> _Data to process_
- - -

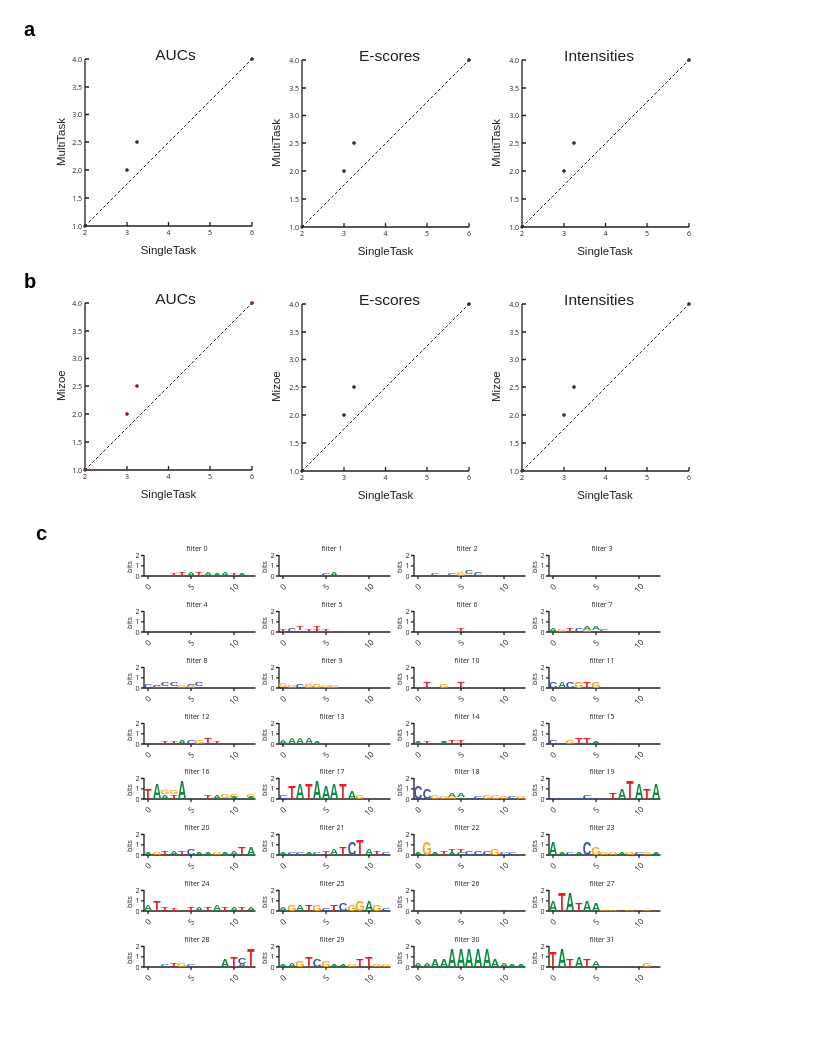
<!DOCTYPE html>
<html lang="en">
<head>
<meta charset="utf-8">
<title>Task comparison and sequence filters</title>
<style>
:root{--ink:#231f20;--dot:#6b2234;--a:#118a44;--c:#3a55a5;--g:#f9a51b;--t:#ec1c24}
*{box-sizing:border-box;margin:0;padding:0}
body{width:816px;height:1056px;overflow:hidden;background:#fff;color:var(--ink);font-family:"Liberation Sans",Arial,sans-serif}
main{width:816px;height:1056px;padding-top:17px}
svg{display:block;overflow:visible}
.defs{position:absolute;width:0;height:0}
.panel{height:252px}
h2{padding-left:24px;font-size:20px;line-height:24px;color:#000}
.scatters{display:grid;grid-template-columns:217px 219.5px 216px;padding-left:53px}
.first .scatters{padding-top:8px}
.scatter{display:grid;grid-template:190px 16px/16px 199px;row-gap:3px}
.scatter+.scatter{padding-top:1px}
.scatter svg{grid-area:1/2;width:199px;height:190px}
.scatter h3{grid-area:1/2;position:relative;left:var(--shift);margin-top:-3px;font-size:15.5px;font-weight:400;line-height:18px;text-align:center}
.y-label,.x-label{font-size:11.5px;line-height:16px;text-align:center}
.y-label{grid-area:1/1;writing-mode:vertical-rl;transform:rotate(180deg);padding-top:4px}
.scatter+.scatter .y-label{position:relative;left:-2px}
.x-label{grid-area:2/2}
.last h2{padding-left:36px}
.filters{display:grid;grid-template-columns:repeat(4,135px);grid-auto-rows:55.86px;padding-left:124px}
.filters figcaption{padding-left:11px;font:7px/8px "Open Sans","Noto Sans",sans-serif;text-align:center}
.filters svg{width:135px;height:47px}
.axis{fill:none;stroke:var(--ink);stroke-width:1.3}
.ticks{font:7px "Open Sans","Noto Sans",sans-serif;fill:var(--ink)}
.end{text-anchor:end}
.mid{text-anchor:middle}
/* sequence letters: colour by base, --h is the height in px */
.A,.C,.G,.T{--h:2;font:700 12px "Liberation Sans",Arial,sans-serif;text-anchor:middle;transform:translate(24px,22.5px) scaleY(calc(var(--h)/8.3))}
.A{fill:var(--a)}.C{fill:var(--c)}.G{fill:var(--g)}.T{fill:var(--t)}
.h1{--h:1}.h4{--h:4}.h6{--h:6}.h8{--h:8}.h10{--h:10}.h12{--h:12.5}.h15{--h:15}.h18{--h:18}
</style>
</head>
<body>
<svg class="defs" aria-hidden="true">
<defs>
<g id="scatter">
<path class="axis" d="M16 10V177H183M16 10h4M16 38h4M16 65.5h4M16 93h4M16 121h4M16 149h4M58 177v-4M99.5 177v-4M141 177v-4M183 177v-4"/>
<path d="M16 177 183 10" fill="none" stroke="#231f20" stroke-dasharray="3 2.2"/>
<g class="ticks end"><text x="13" y="12.5">4.0</text><text x="13" y="40.5">3.5</text><text x="13" y="68">3.0</text><text x="13" y="95.5">2.5</text><text x="13" y="123.5">2.0</text><text x="13" y="151.5">1.5</text><text x="13" y="179.5">1.0</text></g>
<g class="ticks mid"><text x="16" y="186">2</text><text x="58" y="186">3</text><text x="99.5" y="186">4</text><text x="141" y="186">5</text><text x="183" y="186">6</text></g>
<g fill="var(--dot)" stroke="#231f20" stroke-width=".6"><circle cx="16" cy="177" r="1.4"/><circle cx="58" cy="121" r="1.5"/><circle cx="68" cy="93" r="1.5"/><circle cx="183" cy="10" r="1.5"/></g>
</g>
<g id="bits">
<path class="axis" d="M20 2V23H131.5M17 2.5h3M17 12.8h3M17 23h3M24 23v3M67 23v3M110 23v3"/>
<g class="ticks end"><text x="15.5" y="5">2</text><text x="15.5" y="15.3">1</text><text x="15.5" y="25.5">0</text></g>
<g class="ticks mid"><text transform="translate(8 14) rotate(-90)">bits</text><g font-size="8"><text transform="translate(26 36) rotate(-45)">0</text><text transform="translate(69 36) rotate(-45)">5</text><text transform="translate(112 37) rotate(-45)">10</text></g></g>
</g>
</defs>
</svg>
<main>
<section class="panel first">
<h2>a</h2>
<div class="scatters">
<div class="scatter" style="--shift:7px"><svg><use href="#scatter"/></svg><h3>AUCs</h3><p class="y-label">MultiTask</p><p class="x-label">SingleTask</p></div>
<div class="scatter" style="--shift:4px"><svg><use href="#scatter"/></svg><h3>E-scores</h3><p class="y-label">MultiTask</p><p class="x-label">SingleTask</p></div>
<div class="scatter" style="--shift:-6px"><svg><use href="#scatter"/></svg><h3>Intensities</h3><p class="y-label">MultiTask</p><p class="x-label">SingleTask</p></div>
</div>
</section>
<section class="panel">
<h2>b</h2>
<div class="scatters">
<div class="scatter" style="--shift:7px;--dot:#c4202c"><svg><use href="#scatter"/></svg><h3>AUCs</h3><p class="y-label">Mizoe</p><p class="x-label">SingleTask</p></div>
<div class="scatter" style="--shift:4px;--dot:#4a2432"><svg><use href="#scatter"/></svg><h3>E-scores</h3><p class="y-label">Mizoe</p><p class="x-label">SingleTask</p></div>
<div class="scatter" style="--shift:-6px"><svg><use href="#scatter"/></svg><h3>Intensities</h3><p class="y-label">Mizoe</p><p class="x-label">SingleTask</p></div>
</div>
</section>
<section class="last">
<h2>c</h2>
<div class="filters">
<figure><figcaption>filter 0</figcaption><svg><use href="#bits"/><text class="T h4" x="34 51">TT</text><text class="A h4" x="43 60 77">AAA</text><text class="A" x="69 94">AA</text><text class="T" x="26 86">TT</text></svg></figure>
<figure><figcaption>filter 1</figcaption><svg><use href="#bits"/><text class="A h4" x="51">A</text><text class="C" x="43">C</text></svg></figure>
<figure><figcaption>filter 2</figcaption><svg><use href="#bits"/><text class="G h4" x="43">G</text><text class="C h4" x="51 60" y="-3 0">CC</text><text class="C" x="17 34">CC</text></svg></figure>
<figure><figcaption>filter 3</figcaption><svg><use href="#bits"/></svg></figure>
<figure><figcaption>filter 4</figcaption><svg><use href="#bits"/><text class="C h1" x="0 9 17 26 34 43 51 60">CACTCGCA</text></svg></figure>
<figure><figcaption>filter 5</figcaption><svg><use href="#bits"/><text class="T h4" x="17 34" y="-4 -4">TT</text><text class="C h4" x="9">C</text><text class="T" x="0 26 34 43">TTTT</text></svg></figure>
<figure><figcaption>filter 6</figcaption><svg><use href="#bits"/><text class="T h4" x="43">T</text><text class="T h1" x="0 9 34">TTT</text><text class="C h1" x="26">C</text></svg></figure>
<figure><figcaption>filter 7</figcaption><svg><use href="#bits"/><text class="A h4" x="0 34 43" y="0 -4 -4">AAA</text><text class="T h4" x="17">T</text><text class="C h4" x="26">C</text><text class="G" x="9 34">GG</text><text class="C" x="51">C</text></svg></figure>
<figure><figcaption>filter 8</figcaption><svg><use href="#bits"/><text class="C h4" x="0 17 26 43 51" y="0 -3 -3 0 -3">CCCCC</text><text class="G" x="9 34 43">GGG</text><text class="C" x="9">C</text></svg></figure>
<figure><figcaption>filter 9</figcaption><svg><use href="#bits"/><text class="G h4" x="0 26 34" y="-2 0 0">GGG</text><text class="C h4" x="17">C</text><text class="G" x="9 43 51">GGG</text></svg></figure>
<figure><figcaption>filter 10</figcaption><svg><use href="#bits"/><text class="T h6" x="9 43">TT</text><text class="G h4" x="26">G</text><text class="T h1" x="0 17 34">TTT</text></svg></figure>
<figure><figcaption>filter 11</figcaption><svg><use href="#bits"/><text class="C h6" x="0 17">CC</text><text class="A h6" x="9">A</text><text class="G h6" x="26 43">GG</text><text class="T h6" x="34">T</text></svg></figure>
<figure><figcaption>filter 12</figcaption><svg><use href="#bits"/><text class="A h4" x="34">A</text><text class="C h4" x="43">C</text><text class="G h4" x="51">G</text><text class="T h6" x="60">T</text><text class="T" x="17 26 69">TTT</text></svg></figure>
<figure><figcaption>filter 13</figcaption><svg><use href="#bits"/><text class="A h4" x="0">A</text><text class="A h6" x="9 17 26">AAA</text><text class="A" x="34">A</text></svg></figure>
<figure><figcaption>filter 14</figcaption><svg><use href="#bits"/><text class="T h4" x="34 43">TT</text><text class="T" x="9 26">TT</text><text class="A" x="0 26">AA</text></svg></figure>
<figure><figcaption>filter 15</figcaption><svg><use href="#bits"/><text class="C h4" x="0">C</text><text class="G h4" x="17">G</text><text class="T h6" x="26 34">TT</text><text class="A" x="43">A</text></svg></figure>
<figure><figcaption>filter 16</figcaption><svg><use href="#bits"/><text class="T h10" x="0">T</text><text class="A h15" x="9">A</text><text class="A h18" x="34">A</text><text class="G h4" x="17 26 77 86 103" y="-9 -9 -2 -2 -2">GGGGG</text><text class="A h4" x="17 69">AA</text><text class="T h4" x="26 60">TT</text><text class="A" x="86 103">AA</text></svg></figure>
<figure><figcaption>filter 17</figcaption><svg><use href="#bits"/><text class="C h4" x="0">C</text><text class="T h12" x="9">T</text><text class="A h15" x="17 51">AA</text><text class="T h15" x="26 60">TT</text><text class="A h18" x="34">A</text><text class="A h12" x="43">A</text><text class="A h8" x="69">A</text><text class="G h4" x="77">G</text></svg></figure>
<figure><figcaption>filter 18</figcaption><svg><use href="#bits"/><text class="C h12" x="0">C</text><text class="C h10" x="9">C</text><text class="G h4" x="17 69 77">GGC</text><text class="A h4" x="34 43" y="-3 -3">AA</text><text class="G" x="26 34 86 103">GGGG</text><text class="C" x="60 94">CC</text></svg></figure>
<figure><figcaption>filter 19</figcaption><svg><use href="#bits"/><text class="C h4" x="34">C</text><text class="T h6" x="60">T</text><text class="A h10" x="69">A</text><text class="T h18" x="77">T</text><text class="A h15" x="86 103">AA</text><text class="T h10" x="94">T</text><text class="C h1" x="0 9 17 26 51">CCCCC</text></svg></figure>
<figure><figcaption>filter 20</figcaption><svg><use href="#bits"/><text class="T h4" x="17 34">TT</text><text class="A h4" x="26 86">AA</text><text class="C h6" x="43">C</text><text class="T h8" x="94">T</text><text class="A h8" x="103">A</text><text class="G" x="9 69">GG</text><text class="A" x="0 51 60 77">AAAA</text></svg></figure>
<figure><figcaption>filter 21</figcaption><svg><use href="#bits"/><text class="T h4" x="43 94">TT</text><text class="A h6" x="51 86">AA</text><text class="T h8" x="60">T</text><text class="C h12" x="69">C</text><text class="T h15" x="77">T</text><text class="C" x="9 17 34 103">CCCC</text><text class="A" x="0 26">AA</text></svg></figure>
<figure><figcaption>filter 22</figcaption><svg><use href="#bits"/><text class="G h12" x="9">G</text><text class="T h4" x="26 34 43" y="0 -4 -4">TTT</text><text class="C h4" x="51 60 69">CCC</text><text class="G h6" x="77">G</text><text class="A" x="0 17 34 43">AAAC</text><text class="C" x="86 94">CC</text></svg></figure>
<figure><figcaption>filter 23</figcaption><svg><use href="#bits"/><text class="A h12" x="0">A</text><text class="C h12" x="34">C</text><text class="G h8" x="43">G</text><text class="G" x="51 60 77 94">GGGG</text><text class="A" x="9 26 69 103">AAAA</text><text class="C" x="17 86">CC</text></svg></figure>
<figure><figcaption>filter 24</figcaption><svg><use href="#bits"/><text class="A h6" x="0 69">AA</text><text class="T h10" x="9">T</text><text class="T h4" x="17 43 60 77 94">TTTTT</text><text class="A h4" x="51 86 103">AAA</text><text class="T" x="26">T</text></svg></figure>
<figure><figcaption>filter 25</figcaption><svg><use href="#bits"/><text class="A h4" x="0">A</text><text class="G h6" x="9 34 69 94">GGGG</text><text class="A h6" x="17">A</text><text class="T h6" x="26 51">TT</text><text class="C h8" x="60">C</text><text class="G h10" x="77">G</text><text class="A h10" x="86">A</text><text class="C" x="43 103">CC</text></svg></figure>
<figure><figcaption>filter 26</figcaption><svg><use href="#bits"/></svg></figure>
<figure><figcaption>filter 27</figcaption><svg><use href="#bits"/><text class="A h10" x="0 34">AA</text><text class="T h18" x="9">T</text><text class="A h18" x="17">A</text><text class="T h8" x="26">T</text><text class="A h8" x="43">A</text><text class="G h1" x="51 60 77 94">GGGG</text></svg></figure>
<figure><figcaption>filter 28</figcaption><svg><use href="#bits"/><text class="T h4" x="26">T</text><text class="G h4" x="34">G</text><text class="A h8" x="77">A</text><text class="T h10" x="86">T</text><text class="C h6" x="94" y="-4">C</text><text class="A h4" x="94">A</text><text class="T h18" x="103">T</text><text class="C" x="17 43">CC</text></svg></figure>
<figure><figcaption>filter 29</figcaption><svg><use href="#bits"/><text class="A h4" x="9">A</text><text class="G h6" x="17 43">GG</text><text class="T h10" x="26 86">TT</text><text class="C h8" x="34">C</text><text class="T h8" x="77">T</text><text class="A" x="0 51 60">AAA</text><text class="G" x="69 94 103">GGG</text></svg></figure>
<figure><figcaption>filter 30</figcaption><svg><use href="#bits"/><text class="A h18" x="34 43 51 60 69">AAAAA</text><text class="A h8" x="17 26 77">AAA</text><text class="A h4" x="0 9 86">AAA</text><text class="A" x="94 103">AA</text></svg></figure>
<figure><figcaption>filter 31</figcaption><svg><use href="#bits"/><text class="T h15" x="0">T</text><text class="A h18" x="9">A</text><text class="T h8" x="17 34">TT</text><text class="A h10" x="26">A</text><text class="A h6" x="43">A</text><text class="G h4" x="94">G</text><text class="C h1" x="51 69 86 103">CCCC</text></svg></figure>
</div>
</section>
</main>
</body>
</html>
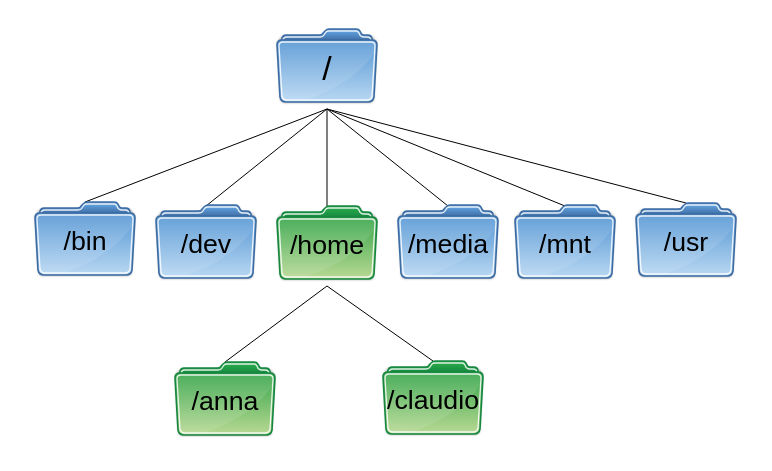
<!DOCTYPE html>
<html lang="en">
<head>
<meta charset="utf-8">
<title>Directory tree</title>
<style>
:root {
  --paper: #ffffff;
  --ink: #000000;
  --blue-edge: #3d6ca3;
  --blue-back: #5c9ad6;
  --blue-top: #5596d4;
  --blue-low: #b9d8f2;
  --green-edge: #168740;
  --green-back: #25a548;
  --green-top: #35a549;
  --green-low: #b9d994;
}
* { box-sizing: border-box; }
html, body { margin: 0; background: var(--paper); }
.tree {
  position: relative;
  width: 772px;
  height: 471px;
  overflow: hidden;
  background: var(--paper);
  color: var(--ink);
  font-family: "Liberation Sans", Arial, sans-serif;
}
.defs { position: absolute; width: 0; height: 0; }
.branches { position: absolute; inset: 0; stroke: var(--ink); stroke-width: 1; fill: none; }
.node {
  position: absolute;
  left: var(--x);
  top: var(--y);
  width: 102px;
  height: 76px;
  padding-top: 4px;
  display: flex;
  align-items: center;
  justify-content: center;
  font-size: 26.7px;
  white-space: nowrap;
  --edge: var(--blue-edge);
  --back: url(#blue-back-fill);
  --front: url(#blue-front-fill);
}
.node.user {
  --edge: var(--green-edge);
  --back: url(#green-back-fill);
  --front: url(#green-front-fill);
}
.node.root { font-size: 34px; }
.node svg { position: absolute; left: 0; top: 0; overflow: visible; }
.node span { position: relative; }
.shadow { fill: #000; opacity: .28; filter: url(#soft); }
.back { fill: var(--back); stroke: var(--edge); stroke-width: 1.4; }
.front { fill: var(--front); stroke: var(--edge); stroke-width: 1.6; }
.rim { fill: none; stroke: #fff; stroke-width: 1.3; opacity: .85; }
.gloss { fill: #fff; opacity: .1; }
.blue-top { stop-color: var(--blue-top); }
.blue-low { stop-color: var(--blue-low); }
.blue-back { stop-color: var(--blue-back); }
.blue-edge { stop-color: var(--blue-edge); }
.green-top { stop-color: var(--green-top); }
.green-low { stop-color: var(--green-low); }
.green-back { stop-color: var(--green-back); }
.green-edge { stop-color: var(--green-edge); }
</style>
</head>
<body>
<main class="tree">
  <svg class="defs" aria-hidden="true">
    <defs>
      <linearGradient id="blue-front-fill" x2="0" y2="1"><stop class="blue-top"/><stop class="blue-low" offset="1"/></linearGradient>
      <linearGradient id="green-front-fill" x2="0" y2="1"><stop class="green-top"/><stop class="green-low" offset="1"/></linearGradient>
      <linearGradient id="blue-back-fill" x2="0" y2=".3"><stop class="blue-back" offset=".3"/><stop class="blue-edge" offset="1"/></linearGradient>
      <linearGradient id="green-back-fill" x2="0" y2=".3"><stop class="green-back" offset=".3"/><stop class="green-edge" offset="1"/></linearGradient>
      <filter id="soft" x="-10%" y="-10%" width="120%" height="120%"><feGaussianBlur stdDeviation="1.3"/></filter>
      <g id="folder">
        <path class="shadow" d="M6 8H46L51 2H83L87 8H96L101 14L98 71Q97 75 93 75H9Q5 75 4 71L1 14Z"/>
        <path class="back" d="M5 14L6 10Q7 7 10 7H43Q46 7 47 5L49 3Q51 1 53 1H80Q83 1 84 3L85 5Q86 7 88 7H92Q95 7 96 10L97 16V40H5Z"/>
        <path class="rim" d="M7 13Q7 9 11 9H44Q47 9 48 7L50 4Q51 3 53 3H80Q82 3 83 5Q84 9 88 9H91Q95 9 95 13"/>
        <path class="front" d="M6 12H96Q101 12 101 17L98 69Q97 74 92 74H10Q5 74 4 69L1 17Q1 12 6 12Z"/>
        <path class="gloss" d="M6 13H96Q100 13 100 17L99 24Q78 56 27 73H10Q6 73 5 69L2 17Q2 13 6 13Z"/>
        <path class="rim" d="M7 14H95Q99 14 99 18L96 68Q95 72 91 72H11Q7 72 6 68L3 18Q3 14 7 14Z"/>
      </g>
    </defs>
  </svg>

  <svg class="branches" width="772" height="471" viewBox="0 0 772 471" aria-hidden="true">
    <line x1="327" y1="109" x2="85" y2="202"/>
    <line x1="327" y1="109" x2="206" y2="206"/>
    <line x1="327" y1="109" x2="327" y2="206"/>
    <line x1="327" y1="109" x2="448" y2="206"/>
    <line x1="327" y1="109" x2="565" y2="206"/>
    <line x1="327" y1="109" x2="686" y2="203"/>
    <line x1="327" y1="286" x2="225" y2="362"/>
    <line x1="327" y1="286" x2="433" y2="361"/>
  </svg>

  <div class="node root" style="--x:276px;--y:28px"><svg width="102" height="76"><use href="#folder"/></svg><span>/</span></div>

  <div class="node" style="--x:34px;--y:201px"><svg width="102" height="76"><use href="#folder"/></svg><span>/bin</span></div>
  <div class="node" style="--x:155px;--y:204px"><svg width="102" height="76"><use href="#folder"/></svg><span>/dev</span></div>
  <div class="node user" style="--x:276px;--y:205px"><svg width="102" height="76"><use href="#folder"/></svg><span>/home</span></div>
  <div class="node" style="--x:397px;--y:204px"><svg width="102" height="76"><use href="#folder"/></svg><span>/media</span></div>
  <div class="node" style="--x:514px;--y:204px"><svg width="102" height="76"><use href="#folder"/></svg><span>/mnt</span></div>
  <div class="node" style="--x:635px;--y:202px"><svg width="102" height="76"><use href="#folder"/></svg><span>/usr</span></div>

  <div class="node user" style="--x:174px;--y:361px"><svg width="102" height="76"><use href="#folder"/></svg><span>/anna</span></div>
  <div class="node user" style="--x:382px;--y:360px"><svg width="102" height="76"><use href="#folder"/></svg><span>/claudio</span></div>
</main>
</body>
</html>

- - -

> _Exercise_
Set aside each line above that includes the string "main" and report it.

> _Solution for this task_
main{width:816px;height:1056px;padding-top:17px}
<main>
</main>
<main class="tree">
</main>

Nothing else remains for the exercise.